== Segment start ==

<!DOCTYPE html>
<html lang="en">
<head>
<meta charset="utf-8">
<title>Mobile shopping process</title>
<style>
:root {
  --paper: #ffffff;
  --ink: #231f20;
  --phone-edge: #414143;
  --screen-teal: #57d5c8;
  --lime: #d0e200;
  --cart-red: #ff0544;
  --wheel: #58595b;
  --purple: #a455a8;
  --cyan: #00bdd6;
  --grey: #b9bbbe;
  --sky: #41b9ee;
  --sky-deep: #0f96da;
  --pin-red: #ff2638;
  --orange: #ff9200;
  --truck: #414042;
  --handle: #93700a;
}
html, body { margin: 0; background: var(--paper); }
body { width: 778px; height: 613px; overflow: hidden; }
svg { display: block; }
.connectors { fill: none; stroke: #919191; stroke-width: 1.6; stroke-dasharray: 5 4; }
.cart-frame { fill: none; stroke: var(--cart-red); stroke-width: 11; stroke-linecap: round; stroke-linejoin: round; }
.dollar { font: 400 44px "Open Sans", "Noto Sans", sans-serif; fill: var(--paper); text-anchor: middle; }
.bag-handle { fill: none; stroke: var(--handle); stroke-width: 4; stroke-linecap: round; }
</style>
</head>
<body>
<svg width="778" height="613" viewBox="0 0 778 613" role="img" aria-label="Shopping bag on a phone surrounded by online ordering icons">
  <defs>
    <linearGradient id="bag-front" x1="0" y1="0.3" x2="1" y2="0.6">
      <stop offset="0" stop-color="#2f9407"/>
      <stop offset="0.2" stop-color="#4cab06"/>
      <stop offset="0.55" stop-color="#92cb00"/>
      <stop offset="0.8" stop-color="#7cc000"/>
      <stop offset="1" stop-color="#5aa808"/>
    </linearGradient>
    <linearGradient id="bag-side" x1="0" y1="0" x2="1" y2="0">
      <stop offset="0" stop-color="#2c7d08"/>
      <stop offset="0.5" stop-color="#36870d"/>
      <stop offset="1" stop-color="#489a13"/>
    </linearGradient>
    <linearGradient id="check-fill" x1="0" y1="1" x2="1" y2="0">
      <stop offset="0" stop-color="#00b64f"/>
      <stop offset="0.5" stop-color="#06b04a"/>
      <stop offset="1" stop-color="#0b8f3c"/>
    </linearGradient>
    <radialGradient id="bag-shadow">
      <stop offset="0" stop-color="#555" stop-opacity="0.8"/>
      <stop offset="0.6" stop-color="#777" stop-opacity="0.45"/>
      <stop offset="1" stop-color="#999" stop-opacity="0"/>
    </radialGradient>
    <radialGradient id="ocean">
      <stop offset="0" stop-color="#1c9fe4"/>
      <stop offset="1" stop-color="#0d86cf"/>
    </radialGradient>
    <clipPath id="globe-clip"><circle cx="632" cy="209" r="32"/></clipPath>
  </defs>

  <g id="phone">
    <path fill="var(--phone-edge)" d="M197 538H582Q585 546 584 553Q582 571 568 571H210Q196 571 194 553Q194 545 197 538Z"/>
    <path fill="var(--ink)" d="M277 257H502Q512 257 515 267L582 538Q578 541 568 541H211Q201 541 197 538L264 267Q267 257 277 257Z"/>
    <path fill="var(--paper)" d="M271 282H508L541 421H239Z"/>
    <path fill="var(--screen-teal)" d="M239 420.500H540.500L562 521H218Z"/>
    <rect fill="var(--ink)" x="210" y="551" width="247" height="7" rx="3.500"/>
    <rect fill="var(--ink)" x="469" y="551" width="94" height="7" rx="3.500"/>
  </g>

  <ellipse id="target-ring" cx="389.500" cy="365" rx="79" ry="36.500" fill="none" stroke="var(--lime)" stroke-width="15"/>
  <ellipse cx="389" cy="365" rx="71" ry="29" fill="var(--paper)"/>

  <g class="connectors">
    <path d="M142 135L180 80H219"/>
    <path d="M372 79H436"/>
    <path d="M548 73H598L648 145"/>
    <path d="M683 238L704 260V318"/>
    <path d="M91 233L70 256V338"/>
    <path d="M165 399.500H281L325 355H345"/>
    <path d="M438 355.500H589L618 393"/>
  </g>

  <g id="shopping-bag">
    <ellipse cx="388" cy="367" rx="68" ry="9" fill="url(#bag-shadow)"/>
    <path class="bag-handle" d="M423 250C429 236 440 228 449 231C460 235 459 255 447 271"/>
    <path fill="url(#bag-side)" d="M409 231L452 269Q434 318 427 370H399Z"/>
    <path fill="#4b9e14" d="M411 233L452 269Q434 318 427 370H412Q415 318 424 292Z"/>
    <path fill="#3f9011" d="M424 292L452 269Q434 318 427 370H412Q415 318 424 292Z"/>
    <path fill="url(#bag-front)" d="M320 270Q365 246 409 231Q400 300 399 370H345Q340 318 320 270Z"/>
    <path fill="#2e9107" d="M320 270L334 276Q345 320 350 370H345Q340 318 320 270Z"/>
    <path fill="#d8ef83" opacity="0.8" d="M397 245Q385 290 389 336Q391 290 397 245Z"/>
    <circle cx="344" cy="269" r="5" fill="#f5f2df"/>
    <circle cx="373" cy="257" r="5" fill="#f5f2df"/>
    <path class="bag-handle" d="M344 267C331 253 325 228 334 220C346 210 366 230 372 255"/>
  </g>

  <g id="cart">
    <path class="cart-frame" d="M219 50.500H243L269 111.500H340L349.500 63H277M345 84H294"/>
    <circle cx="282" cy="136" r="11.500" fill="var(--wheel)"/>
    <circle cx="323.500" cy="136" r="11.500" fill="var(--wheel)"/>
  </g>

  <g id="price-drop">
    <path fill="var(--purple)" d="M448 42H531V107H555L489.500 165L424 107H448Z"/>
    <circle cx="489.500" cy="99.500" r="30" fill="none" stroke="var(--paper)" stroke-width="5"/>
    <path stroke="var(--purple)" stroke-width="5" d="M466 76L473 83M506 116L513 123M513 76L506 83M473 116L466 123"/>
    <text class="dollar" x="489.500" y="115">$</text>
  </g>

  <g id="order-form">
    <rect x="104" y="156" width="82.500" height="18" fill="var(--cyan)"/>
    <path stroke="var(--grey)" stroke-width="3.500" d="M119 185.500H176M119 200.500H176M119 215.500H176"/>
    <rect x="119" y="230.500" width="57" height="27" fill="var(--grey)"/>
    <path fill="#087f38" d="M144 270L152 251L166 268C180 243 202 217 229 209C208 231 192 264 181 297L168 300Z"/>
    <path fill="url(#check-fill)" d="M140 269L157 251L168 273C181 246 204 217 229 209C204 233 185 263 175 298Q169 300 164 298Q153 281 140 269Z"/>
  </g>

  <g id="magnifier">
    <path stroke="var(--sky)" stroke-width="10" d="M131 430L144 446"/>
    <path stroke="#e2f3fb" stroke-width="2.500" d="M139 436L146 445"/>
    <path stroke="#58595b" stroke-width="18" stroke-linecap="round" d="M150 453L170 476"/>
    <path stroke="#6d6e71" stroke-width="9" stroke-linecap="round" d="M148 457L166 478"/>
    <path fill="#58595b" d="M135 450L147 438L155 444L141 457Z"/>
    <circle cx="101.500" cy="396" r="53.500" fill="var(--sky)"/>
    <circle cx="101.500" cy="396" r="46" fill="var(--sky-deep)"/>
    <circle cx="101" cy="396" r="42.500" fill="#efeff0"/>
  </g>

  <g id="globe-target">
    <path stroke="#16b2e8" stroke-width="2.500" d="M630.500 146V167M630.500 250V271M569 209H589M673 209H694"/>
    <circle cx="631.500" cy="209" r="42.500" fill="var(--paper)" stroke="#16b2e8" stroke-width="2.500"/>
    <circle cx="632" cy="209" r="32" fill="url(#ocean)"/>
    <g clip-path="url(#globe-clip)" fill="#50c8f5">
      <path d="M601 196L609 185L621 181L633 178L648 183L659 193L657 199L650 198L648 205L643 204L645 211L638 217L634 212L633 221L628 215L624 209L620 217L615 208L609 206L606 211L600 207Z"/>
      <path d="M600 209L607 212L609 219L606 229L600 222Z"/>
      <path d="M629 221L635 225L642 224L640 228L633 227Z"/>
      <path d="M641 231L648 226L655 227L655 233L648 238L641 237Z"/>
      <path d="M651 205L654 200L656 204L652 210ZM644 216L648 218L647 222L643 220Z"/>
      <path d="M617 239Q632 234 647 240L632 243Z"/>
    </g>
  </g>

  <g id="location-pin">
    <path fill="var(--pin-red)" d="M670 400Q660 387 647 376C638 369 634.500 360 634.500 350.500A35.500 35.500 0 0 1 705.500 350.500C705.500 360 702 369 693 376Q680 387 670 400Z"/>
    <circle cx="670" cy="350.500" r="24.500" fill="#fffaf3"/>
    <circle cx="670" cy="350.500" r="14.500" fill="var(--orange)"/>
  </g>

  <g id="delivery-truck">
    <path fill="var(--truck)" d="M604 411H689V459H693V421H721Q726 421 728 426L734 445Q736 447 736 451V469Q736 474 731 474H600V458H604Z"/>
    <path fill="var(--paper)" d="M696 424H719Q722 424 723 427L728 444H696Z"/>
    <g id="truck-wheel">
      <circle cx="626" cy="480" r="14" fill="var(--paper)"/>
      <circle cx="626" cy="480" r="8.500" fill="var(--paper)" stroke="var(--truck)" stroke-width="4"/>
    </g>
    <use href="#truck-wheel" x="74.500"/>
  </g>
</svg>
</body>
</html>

== Segment end ==
== Segment start ==

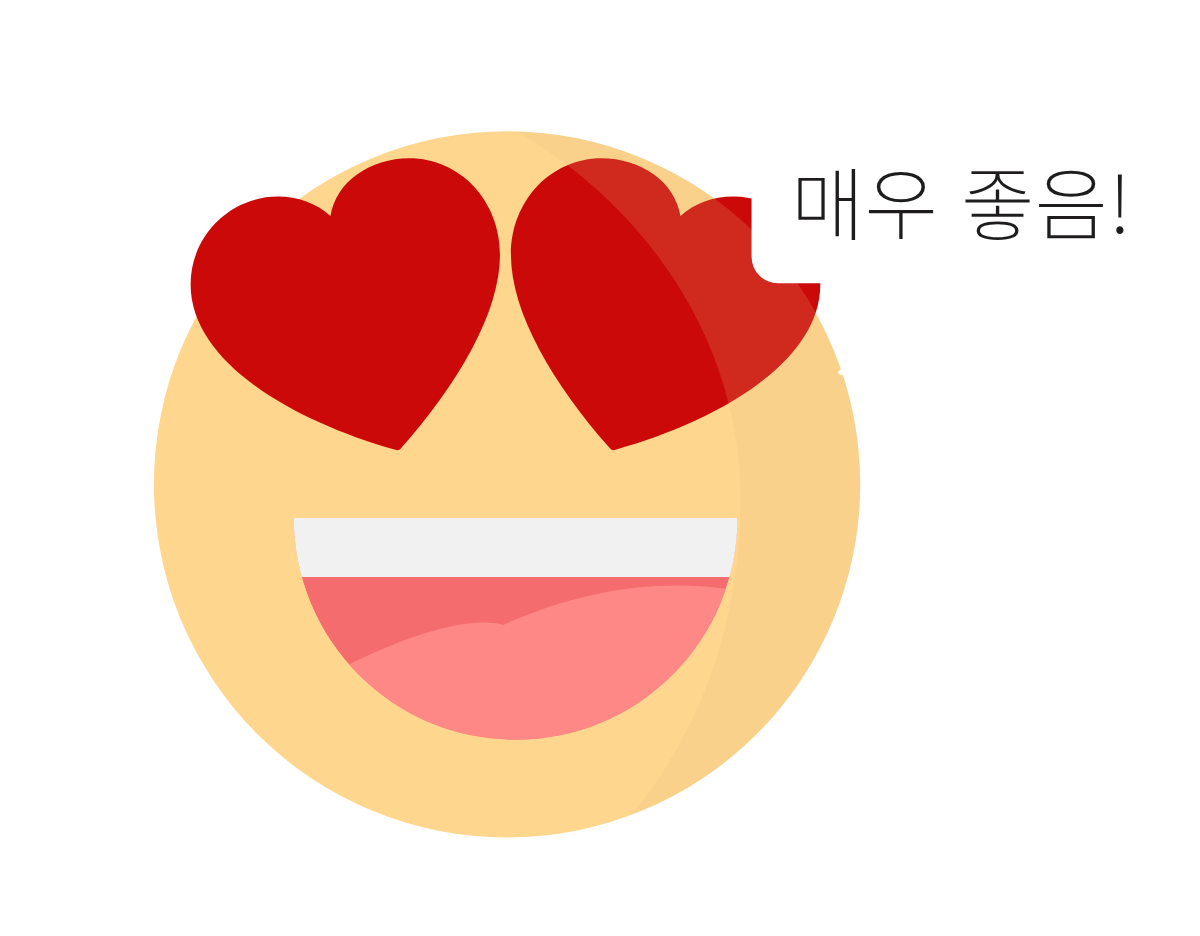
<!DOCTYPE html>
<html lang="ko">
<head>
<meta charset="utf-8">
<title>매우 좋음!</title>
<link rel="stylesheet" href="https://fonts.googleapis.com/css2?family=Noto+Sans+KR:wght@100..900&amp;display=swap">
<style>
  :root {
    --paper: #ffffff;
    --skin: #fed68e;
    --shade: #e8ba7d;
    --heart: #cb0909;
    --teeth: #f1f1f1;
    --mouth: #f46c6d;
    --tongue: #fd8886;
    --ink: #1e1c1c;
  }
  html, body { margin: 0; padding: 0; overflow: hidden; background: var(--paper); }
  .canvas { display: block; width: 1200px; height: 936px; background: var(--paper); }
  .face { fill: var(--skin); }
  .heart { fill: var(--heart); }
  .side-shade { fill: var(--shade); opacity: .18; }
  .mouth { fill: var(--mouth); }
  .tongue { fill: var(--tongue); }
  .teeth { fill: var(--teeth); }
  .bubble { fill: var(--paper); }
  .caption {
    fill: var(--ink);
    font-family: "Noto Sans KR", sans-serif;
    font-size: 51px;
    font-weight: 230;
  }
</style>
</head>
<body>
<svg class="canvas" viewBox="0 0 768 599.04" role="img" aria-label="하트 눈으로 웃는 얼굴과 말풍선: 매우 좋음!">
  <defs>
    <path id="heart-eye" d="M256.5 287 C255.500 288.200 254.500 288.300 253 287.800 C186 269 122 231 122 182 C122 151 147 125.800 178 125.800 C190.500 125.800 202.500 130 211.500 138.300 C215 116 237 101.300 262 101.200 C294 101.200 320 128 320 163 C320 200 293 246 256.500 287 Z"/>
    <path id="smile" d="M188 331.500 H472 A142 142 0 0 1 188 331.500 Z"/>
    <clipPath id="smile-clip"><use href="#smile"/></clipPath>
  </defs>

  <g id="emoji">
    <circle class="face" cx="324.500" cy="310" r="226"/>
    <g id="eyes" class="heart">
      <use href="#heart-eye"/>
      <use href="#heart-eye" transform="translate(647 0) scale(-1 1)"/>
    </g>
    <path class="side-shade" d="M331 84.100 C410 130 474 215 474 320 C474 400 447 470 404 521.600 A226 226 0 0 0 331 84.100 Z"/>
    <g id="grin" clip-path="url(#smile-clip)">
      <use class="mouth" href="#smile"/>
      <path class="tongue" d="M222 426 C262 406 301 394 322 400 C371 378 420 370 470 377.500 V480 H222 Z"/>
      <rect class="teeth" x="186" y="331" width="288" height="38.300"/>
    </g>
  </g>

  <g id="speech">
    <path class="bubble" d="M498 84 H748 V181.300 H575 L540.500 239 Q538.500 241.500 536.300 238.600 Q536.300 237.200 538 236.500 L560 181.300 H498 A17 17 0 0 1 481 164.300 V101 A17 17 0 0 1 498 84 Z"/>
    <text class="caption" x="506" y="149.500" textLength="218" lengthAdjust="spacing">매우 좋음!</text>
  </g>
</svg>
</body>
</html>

== Segment end ==

# Task requirements:
List every line in the records above that contains the word "viewBox".

# Exercise answer:
<svg width="778" height="613" viewBox="0 0 778 613" role="img" aria-label="Shopping bag on a phone surrounded by online ordering icons">
<svg class="canvas" viewBox="0 0 768 599.04" role="img" aria-label="하트 눈으로 웃는 얼굴과 말풍선: 매우 좋음!">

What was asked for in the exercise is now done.